- _Extracted data_:
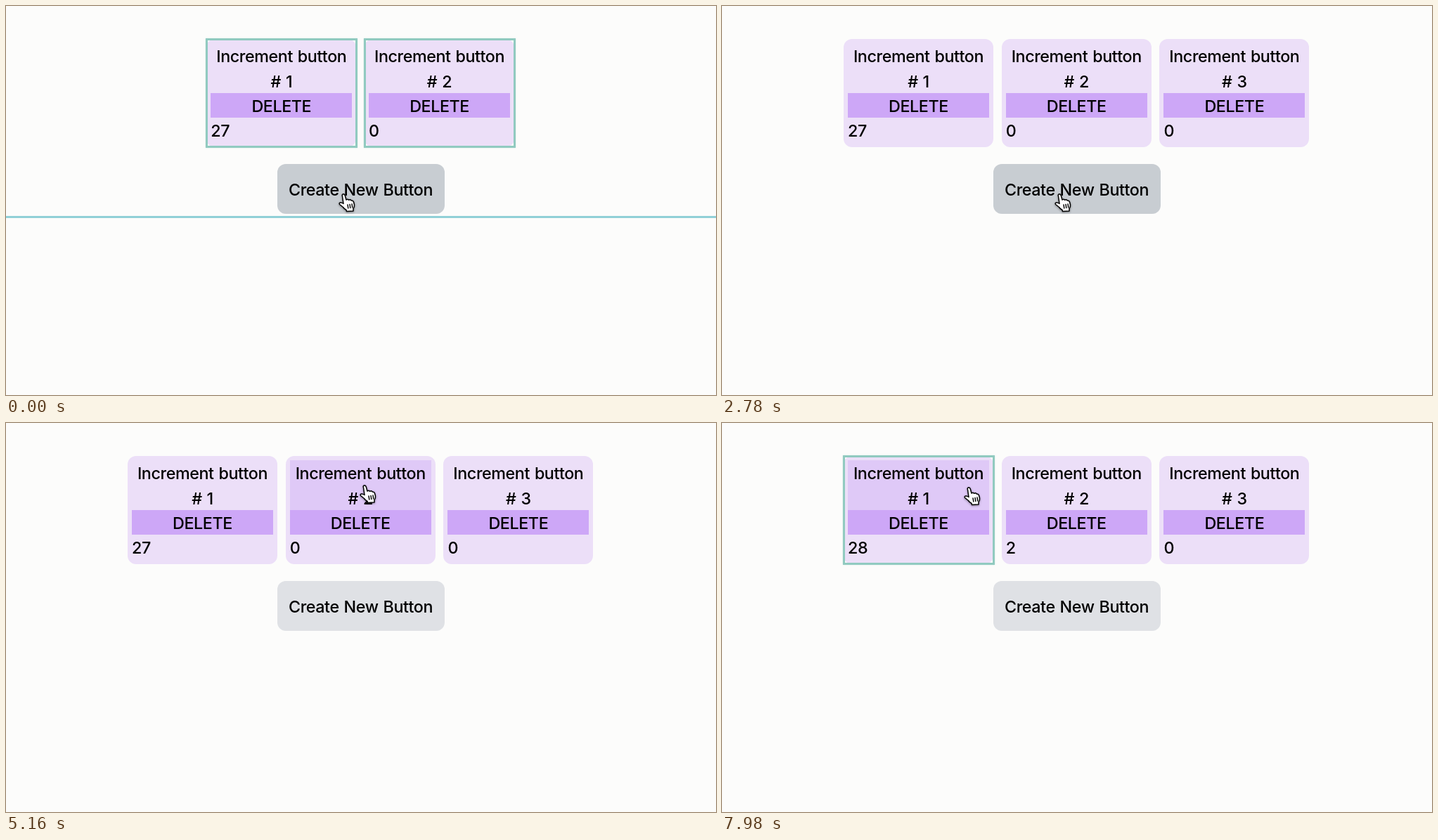
An HTML page for the animation above (8 s loop, 1010 px wide and 554 px high).

```html
<!DOCTYPE html>
<html lang="en">
<meta charset="utf-8">
<title>Increment buttons</title>
<style>
html, body { margin: 0; width: 100%; height: 100%; overflow: hidden; background: #fcfcfb; }
body { position: relative; font: 450 23.3px/35.4px Inter, sans-serif; letter-spacing: -.018em; word-spacing: .05em; color: #000; }
body > * { position: absolute; }
.card { top: 47px; width: 201px; height: 141.6px; padding: 6px; border-radius: 12px; background: #ecdff8; text-align: center; }
.card div { box-sizing: border-box; height: 35.4px; padding-top: 1.2px; }
.card .top { height: 70.8px; }
.card.hover .top { background: #dfc9f7; }
.delete { background: #cda7f7; }
.count { text-align: left; }
.card.lit::after { content: ""; position: absolute; inset: -1.5px; border: 3px solid #91cac0; box-shadow: 0 0 2px #91cac066; }
#create { left: 385.5px; top: 224.5px; width: 238px; height: 71px; line-height: 73px; border-radius: 12px; text-align: center; background: #dfe1e5; }
#create.hover { background: #c8cdd2; }
#line { left: 0; top: 298.5px; width: 100%; height: 3px; background: #91d0d7; }
svg { left: 0; top: 0; overflow: visible; filter: drop-shadow(0 1px 1.5px #0006); }
</style>
<body>
<div id="create">Create New Button</div>
<div id="line"></div>
<svg id="cursor" width="24" height="28" stroke-linejoin="round" stroke-linecap="round">
  <g id="hand" fill="#fff" stroke="#000" stroke-width="1.5">
    <path d="M5.5 4Q4.5 1 7 .8Q8.7 .8 9.3 3L11 9Q13.5 7.5 14.5 9.3Q17 8 18 10Q20.8 9.5 21.5 12L22.5 16Q23 19 21 21.5V25L11.5 25.5L11 23.5Q8 22 6.5 19.5L1.5 15.5Q.5 13.5 2.5 13Q4.5 12.5 7 14.5Z"/>
    <path d="M13 16l.8 5M16 15.5l.8 5M19 15l.8 5"/>
  </g>
  <path id="arrow" transform="translate(6 0)" d="M.5 .5V21L5.2 16.6L8.8 25L12.5 23.3L9 15.2H15.2Z" stroke="#fff" stroke-width="1.5"/>
</svg>
<script>
const LOOP = 8000, PITCH = 224.7, CENTER = 504.2, CARD_WIDTH = 213;
const $ = id => document.getElementById(id);

const cards = [1, 2, 3].map(number => {
  const card = document.createElement('div');
  card.className = 'card';
  card.innerHTML = `<div class="top">Increment button<br># ${number}</div>
    <div class="delete">DELETE</div><div class="count"></div>`;
  $('create').before(card);
  return card;
});

// Pointer stops: time, x, y
const path = [
  [0, 473, 267], [3060, 473, 267], [3380, 487, 168], [3700, 503, 88],
  [6880, 503, 88], [7320, 344, 91], [LOOP, 344, 91]
];
const within = (t, from, to) => t >= from && t < to;

function pointer(t) {
  const i = path.findIndex(stop => stop[0] > t);
  const [t0, x0, y0] = path[i - 1], [t1, x1, y1] = path[i];
  const p = (t - t0) / (t1 - t0), k = p * p * (3 - 2 * p);
  return [x0 + (x1 - x0) * k, y0 + (y1 - y0) * k];
}

function render(t) {
  const shown = t < 1800 ? 2 : 3;
  const allLit = within(t, 0, 400) || within(t, 1800, 2540);
  const lit = [
    t >= 7620,
    within(t, 5300, 5900) || within(t, 6120, 6760),
    false
  ];
  const counts = [t < 7620 ? 27 : 28, t < 5300 ? 0 : t < 6120 ? 1 : 2, 0];
  const [x, y] = pointer(t), tipX = x + 6;
  const onCreate = y > 224 && y < 295;
  let onCard = false;

  cards.forEach((card, i) => {
    const left = CENTER - CARD_WIDTH / 2 + (i - (shown - 1) / 2) * PITCH;
    const over = tipX > left + 6 && tipX < left + 207 && y > 53;
    const hover = over && y < 124;
    onCard ||= over && y < 159;
    card.hidden = i >= shown;
    card.style.left = left + 'px';
    card.classList.toggle('hover', hover);
    card.classList.toggle('lit', allLit || lit[i]);
    card.lastChild.textContent = counts[i];
  });

  $('create').classList.toggle('hover', onCreate);
  $('line').hidden = !allLit;
  $('hand').style.display = onCreate || onCard ? '' : 'none';
  $('arrow').style.display = onCreate || onCard ? 'none' : '';
  $('cursor').style.transform = `translate(${x}px, ${y}px)`;
}

function tick() {
  render(performance.now() % LOOP);
  requestAnimationFrame(tick);
}
tick();
</script>
</body>
</html>
```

- _What is needed_:
I'd like every record above written out again exactly, without the pictures.

- _Answer to the exercise_:
An HTML page for the animation above (8 s loop, 1010 px wide and 554 px high).

```html
<!DOCTYPE html>
<html lang="en">
<meta charset="utf-8">
<title>Increment buttons</title>
<style>
html, body { margin: 0; width: 100%; height: 100%; overflow: hidden; background: #fcfcfb; }
body { position: relative; font: 450 23.3px/35.4px Inter, sans-serif; letter-spacing: -.018em; word-spacing: .05em; color: #000; }
body > * { position: absolute; }
.card { top: 47px; width: 201px; height: 141.6px; padding: 6px; border-radius: 12px; background: #ecdff8; text-align: center; }
.card div { box-sizing: border-box; height: 35.4px; padding-top: 1.2px; }
.card .top { height: 70.8px; }
.card.hover .top { background: #dfc9f7; }
.delete { background: #cda7f7; }
.count { text-align: left; }
.card.lit::after { content: ""; position: absolute; inset: -1.5px; border: 3px solid #91cac0; box-shadow: 0 0 2px #91cac066; }
#create { left: 385.5px; top: 224.5px; width: 238px; height: 71px; line-height: 73px; border-radius: 12px; text-align: center; background: #dfe1e5; }
#create.hover { background: #c8cdd2; }
#line { left: 0; top: 298.5px; width: 100%; height: 3px; background: #91d0d7; }
svg { left: 0; top: 0; overflow: visible; filter: drop-shadow(0 1px 1.5px #0006); }
</style>
<body>
<div id="create">Create New Button</div>
<div id="line"></div>
<svg id="cursor" width="24" height="28" stroke-linejoin="round" stroke-linecap="round">
  <g id="hand" fill="#fff" stroke="#000" stroke-width="1.5">
    <path d="M5.5 4Q4.5 1 7 .8Q8.7 .8 9.3 3L11 9Q13.5 7.5 14.5 9.3Q17 8 18 10Q20.8 9.5 21.5 12L22.5 16Q23 19 21 21.5V25L11.5 25.5L11 23.5Q8 22 6.5 19.5L1.5 15.5Q.5 13.5 2.5 13Q4.5 12.5 7 14.5Z"/>
    <path d="M13 16l.8 5M16 15.5l.8 5M19 15l.8 5"/>
  </g>
  <path id="arrow" transform="translate(6 0)" d="M.5 .5V21L5.2 16.6L8.8 25L12.5 23.3L9 15.2H15.2Z" stroke="#fff" stroke-width="1.5"/>
</svg>
<script>
const LOOP = 8000, PITCH = 224.7, CENTER = 504.2, CARD_WIDTH = 213;
const $ = id => document.getElementById(id);

const cards = [1, 2, 3].map(number => {
  const card = document.createElement('div');
  card.className = 'card';
  card.innerHTML = `<div class="top">Increment button<br># ${number}</div>
    <div class="delete">DELETE</div><div class="count"></div>`;
  $('create').before(card);
  return card;
});

// Pointer stops: time, x, y
const path = [
  [0, 473, 267], [3060, 473, 267], [3380, 487, 168], [3700, 503, 88],
  [6880, 503, 88], [7320, 344, 91], [LOOP, 344, 91]
];
const within = (t, from, to) => t >= from && t < to;

function pointer(t) {
  const i = path.findIndex(stop => stop[0] > t);
  const [t0, x0, y0] = path[i - 1], [t1, x1, y1] = path[i];
  const p = (t - t0) / (t1 - t0), k = p * p * (3 - 2 * p);
  return [x0 + (x1 - x0) * k, y0 + (y1 - y0) * k];
}

function render(t) {
  const shown = t < 1800 ? 2 : 3;
  const allLit = within(t, 0, 400) || within(t, 1800, 2540);
  const lit = [
    t >= 7620,
    within(t, 5300, 5900) || within(t, 6120, 6760),
    false
  ];
  const counts = [t < 7620 ? 27 : 28, t < 5300 ? 0 : t < 6120 ? 1 : 2, 0];
  const [x, y] = pointer(t), tipX = x + 6;
  const onCreate = y > 224 && y < 295;
  let onCard = false;

  cards.forEach((card, i) => {
    const left = CENTER - CARD_WIDTH / 2 + (i - (shown - 1) / 2) * PITCH;
    const over = tipX > left + 6 && tipX < left + 207 && y > 53;
    const hover = over && y < 124;
    onCard ||= over && y < 159;
    card.hidden = i >= shown;
    card.style.left = left + 'px';
    card.classList.toggle('hover', hover);
    card.classList.toggle('lit', allLit || lit[i]);
    card.lastChild.textContent = counts[i];
  });

  $('create').classList.toggle('hover', onCreate);
  $('line').hidden = !allLit;
  $('hand').style.display = onCreate || onCard ? '' : 'none';
  $('arrow').style.display = onCreate || onCard ? 'none' : '';
  $('cursor').style.transform = `translate(${x}px, ${y}px)`;
}

function tick() {
  render(performance.now() % LOOP);
  requestAnimationFrame(tick);
}
tick();
</script>
</body>
</html>
```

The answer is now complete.